There’s no other setting quite like a hospital. The heightened vulnerability and emotional state of those who are admitted–sick or injured–can be a volatile mix. That is just one reason these environments demand the highest level of professionalism and ethical behavior from administrators, medical professionals and staff. When those standards aren’t upheld, the institution’s reputation and ability to fulfill its mission can easily be compromised. From medical errors to data breaches, disease outbreaks and workplace violence, healthcare organizations are among those at greatest risk for a public relations crisis.
Earlier this year, security staff from the University of Maryland Medical Center (UMMC) in Baltimore left a patient, wearing only a hospital gown and socks, at a bus stop in the freezing cold after she had visited the emergency room. After video of the woman in distress, taken by a doctor who happened to be walking by, was shared widely on social media, UMMC was heavily criticized for failing to provide compassionate care by engaging in a practice widely known as “patient dumping.” The investigation by the Centers for Medicare & Medicaid Services cited the hospital for several failures.

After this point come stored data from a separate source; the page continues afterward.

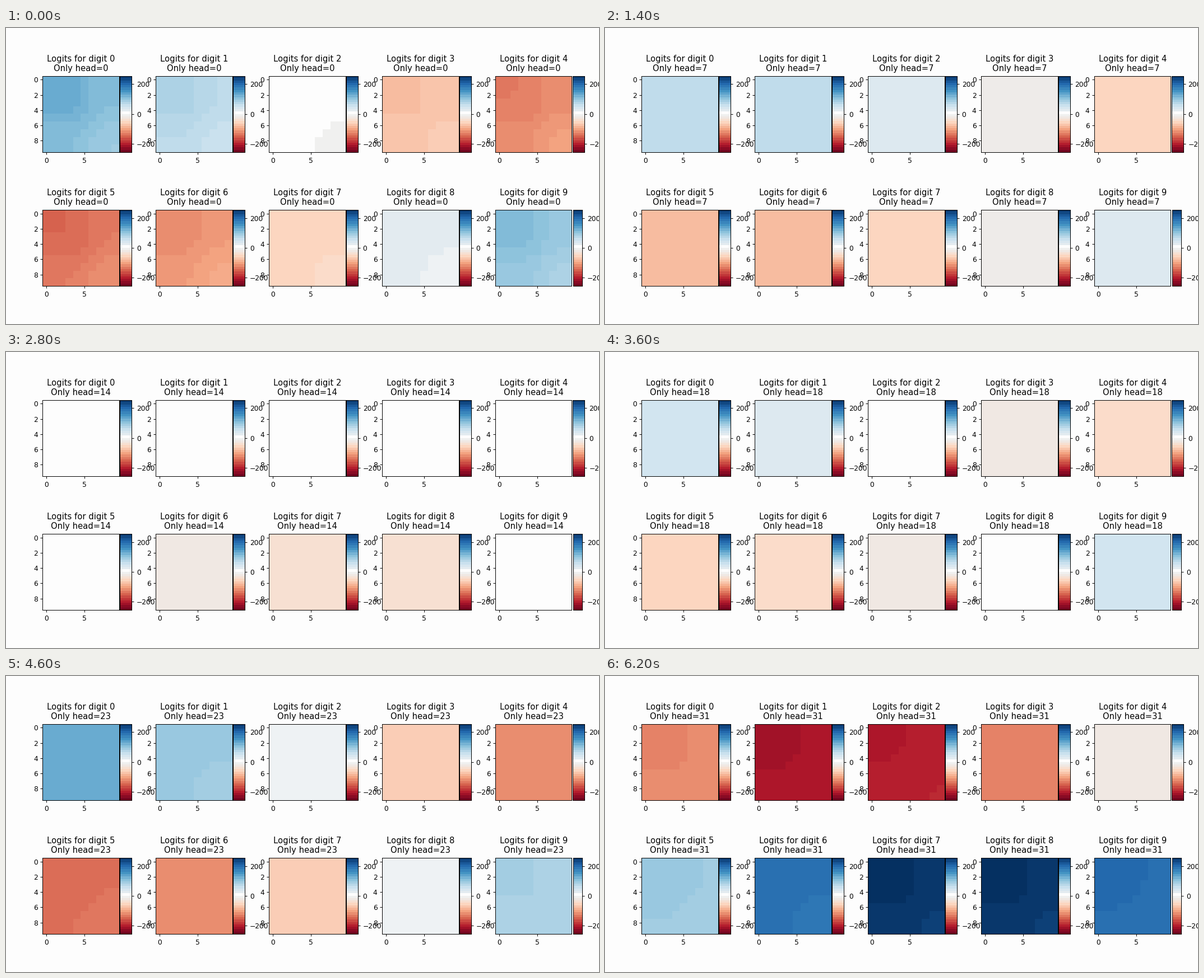
Write a matplotlib script that moves like this. It is 1058x529 px and loops after 6.4 s.

```python
import numpy as np
import matplotlib.pyplot as plt
from matplotlib.animation import FuncAnimation
from matplotlib.colors import LinearSegmentedColormap

W, H = 1058, 529
HEADS = 32
PAPER = "#fdfdfd"
SIZE = 136.4           # heatmap side in pixels
LEFT, PITCH = 65.4, 201.9
TOPS = (85.55, 324.8)

plt.rcParams["font.family"] = "DejaVu Sans"

# Red to blue, with a near-white plateau around zero.
CMAP = LinearSegmentedColormap.from_list("logits", [
    (0, "#67001f"), (.1, "#b2182b"), (.2, "#d6604d"), (.3, "#f4a582"),
    (.4, "#fddbc7"), (.465, "#eeebe9"), (.484, "#efeeed"), (.49, PAPER),
    (.518, PAPER), (.54, "#e6ecf0"), (.6, "#d1e5f0"), (.7, "#92c5de"),
    (.8, "#4393c3"), (.9, "#2166ac"), (1, "#053061")], N=1024)

# Key heads: colour level (0 red, 1 blue) at five digits, and how strongly
# the level fades towards the lower right corner.
KNOT_DIGITS = [0, 2, 5, 7, 9]
KNOTS = {
    0: ([.75, .5, .21, .385, .72], .25),
    3: ([.5, .5, .5, .5, .5], 0),
    10: ([.725, .6, .235, .305, .6], 0),
    14: ([.5, .509, .493, .42, .5], 0),
    21: ([.655, .5, .305, .465, .655], 0),
    26: ([.9, .585, .1, .25, .68], .07),
    31: ([.255, .1, .685, 1, .89], .05),
}
FADE_TO = .46
STEP = 1 / 64          # levels are drawn in visible steps

ramp = 1 / (1 + np.exp(-1.2 * (np.arange(10) - 5.5)))
CORNER = (ramp[:, None] + ramp[None, :]) / 2


def at_head(head, values):
    return np.interp(head, list(KNOTS), values)


def levels(head):
    """Ten 10 x 10 grids of colour levels, one per digit."""
    knots = [at_head(head, column)
             for column in zip(*(k for k, _ in KNOTS.values()))]
    fade = at_head(head, [f for _, f in KNOTS.values()])
    curve = np.polyfit(KNOT_DIGITS, knots, 4)
    base = np.clip(np.polyval(curve, np.arange(10)), 0, 1)[:, None, None]
    grid = base + (FADE_TO - base) * fade * CORNER
    return np.round(grid / STEP) * STEP


fig = plt.figure(figsize=(12, 6), dpi=W / 12, facecolor=PAPER)


def pixel_axes(x, top, w, h):
    return fig.add_axes([x / W, 1 - (top + h) / H, w / W, h / H],
                        facecolor=PAPER)


def add_colorbar(x, top, width):
    ax = pixel_axes(x, top, width, SIZE)
    bands = (np.arange(32) + .5)[:, None] / 32
    ax.imshow(bands, cmap=CMAP, vmin=0, vmax=1, aspect="auto",
              origin="lower", extent=(0, 1, -255, 255),
              interpolation="nearest")
    ax.set_xticks([])
    ax.yaxis.tick_right()
    ax.set_yticks([-200, 0, 200])


def add_panel(digit):
    row, col = divmod(digit, 5)
    x, top = LEFT + col * PITCH, TOPS[row]
    ax = pixel_axes(x, top, SIZE, SIZE)
    image = ax.imshow(np.zeros((10, 10)), cmap=CMAP, vmin=0, vmax=1,
                      aspect="auto", interpolation="nearest")
    ax.set_xticks([0, 5])
    ax.set_yticks(range(0, 10, 2))
    # The last colorbar is narrower and stands apart.
    if digit == 9:
        add_colorbar(x + 139.2, top, 16)
    else:
        add_colorbar(x + 137.65, top, 21.3)
    return image, ax.set_title("", pad=7)


panels = [add_panel(d) for d in range(10)]


def update(head):
    for digit, ((image, title), grid) in enumerate(zip(panels, levels(head))):
        image.set_data(grid)
        title.set_text(f"Logits for digit {digit}\nOnly head={head}")
    return []


anim = FuncAnimation(fig, update, frames=HEADS, interval=200, repeat=True,
                     repeat_delay=0)
plt.show()
```
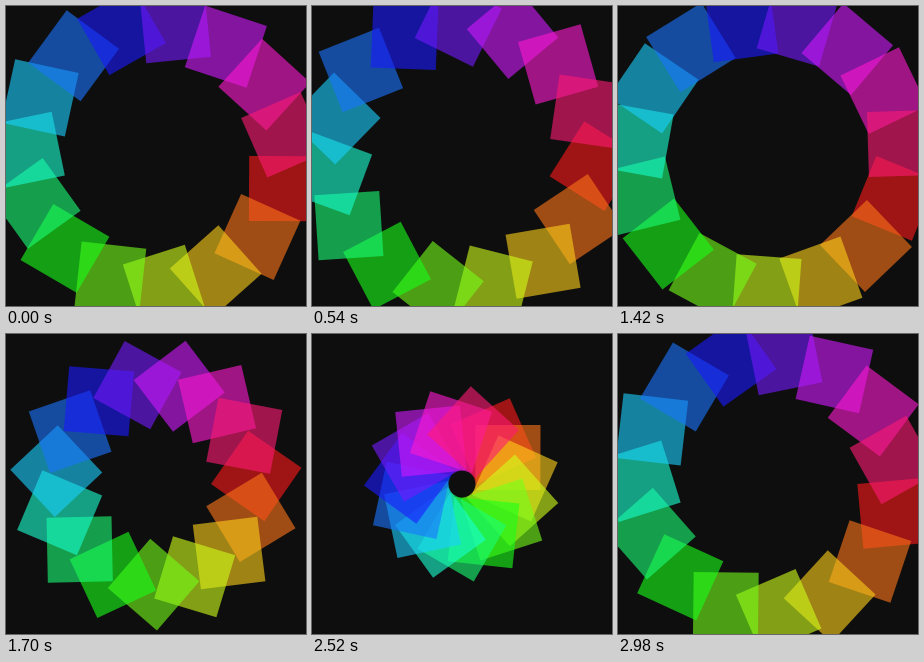
Animation of 300 by 300 pixels, one loop 3 s. Source, as an HTML page:

```html
<!DOCTYPE html>
<html lang="en">
<head>
<meta charset="utf-8">
<title>Colour ring</title>
<style>
  @property --phase {
    syntax: "<angle>";
    inherits: true;
    initial-value: 0deg;
  }
  html, body {
    margin: 0;
    width: 100%;
    height: 100%;
    overflow: hidden;
    background: #0e0e0e;
  }
  .ring {
    position: absolute;
    left: 150px;
    top: 150px;
    animation: cycle 3s linear infinite;
  }
  /* Each square hangs by its top left corner on its own spoke. */
  .ring i {
    --swing: sin(var(--phase));
    position: absolute;
    width: 65px;
    height: 65px;
    background: hsl(calc(var(--i) * 24) 100% 55% / .6);
    transform-origin: 0 0;
    transform:
      rotate(calc(var(--i) * 24deg))
      translateX(calc(93px * (1 + var(--swing))))
      rotate(calc(135deg * var(--swing)));
  }
  @keyframes cycle {
    from { --phase: 0deg; }
    to { --phase: 360deg; }
  }
</style>
</head>
<body>
<div class="ring">
  <i style="--i:0"></i>
  <i style="--i:1"></i>
  <i style="--i:2"></i>
  <i style="--i:3"></i>
  <i style="--i:4"></i>
  <i style="--i:5"></i>
  <i style="--i:6"></i>
  <i style="--i:7"></i>
  <i style="--i:8"></i>
  <i style="--i:9"></i>
  <i style="--i:10"></i>
  <i style="--i:11"></i>
  <i style="--i:12"></i>
  <i style="--i:13"></i>
  <i style="--i:14"></i>
</div>
</body>
</html>
```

In June, El Camino Hospital in California also came under fire when a video of patient mistreatment went viral. This one showed an ER doctor mocking a patient having an anxiety attack. In a written statement, the hospital’s chief executive called the doctor’s demeanor “unprofessional” and “not the standard we require of all who provide care.” The doctor was removed from the work schedule pending further investigation, and apologies were offered to the patient.
Even in healthcare, most crises can be anticipated and planned for so that small situations are managed effectively and do not spiral out of control. Here are five recommendations to ensure a hospital is crisis-ready:
- Assess vulnerabilities. News programs including 60 Minutes have investigated “patient dumping” and yet UMMC was seemingly still engaging in this inexcusable and inhumane practice. The hospital should have had clear procedures for discharging patients with no known address. Communications staff should work with HR and legal to ensure that everyone delivering care understands patient dumping is completely unacceptable and, in that vein, to take an objective look at all areas where the institution may be vulnerable and at risk.
- Proper training. Often, we think crises originate outside our organizations. It would be easy to blame social media for the two crises discussed earlier in this blog. However, both of these incidents were triggered by staff conducting themselves in a way that was inconsistent with the hospitals’ mission and standards of care. While the general public, media and regulators are critical stakeholders, patients and employees are the most important audiences. It’s not just about having the right protocols in place; clear expectations must be communicated to staff.
- Define the crisis team. Identify key roles and assign responsibilities. Ensure every role has a backup in case that person is unavailable when a crisis strikes. Remember: highly sensitive issues demand senior level attention. Also, identify experienced communicators who really know how to listen to and monitor social media and who know what steps to take if accusations start flying.
- Develop a crisis communications plan. A communications plan should be a living document that can be regularly updated and adjusted as personnel and other factors change. Develop clear communications procedures for crises the organization is most likely to face and map out how to respond — across audiences and platforms including social media. Having at-the-ready holding statements for a wide variety of scenarios will provide organizations with easily adaptable language for a specific incident/issue. This forward-thinking approach can make the difference between responding to media inquiries within an hour or two as opposed to a day, and after several news cycles have come and gone.
- Drill, drill, drill. Recent polls suggest that while 75% of organizations have some sort of crisis plan, the same percentage (75%) has low confidence in that plan’s effectiveness. Having a plan is just the first step. Being able to effectively execute against that framework is paramount. Remember, plans don’t work if they are gathering dust on a shelf. Hold annual table top exercises, run through likely crisis scenarios, use takeaways and adapt response plans. Update the plan annually; the phone tree quarterly.
For hospitals and those working in healthcare, it’s not a question of “if” but “when.” How leadership plans for/responds to a crisis will determine how quickly that organization bounces back and whether it sustains any long-term damage to its hard-earned reputation.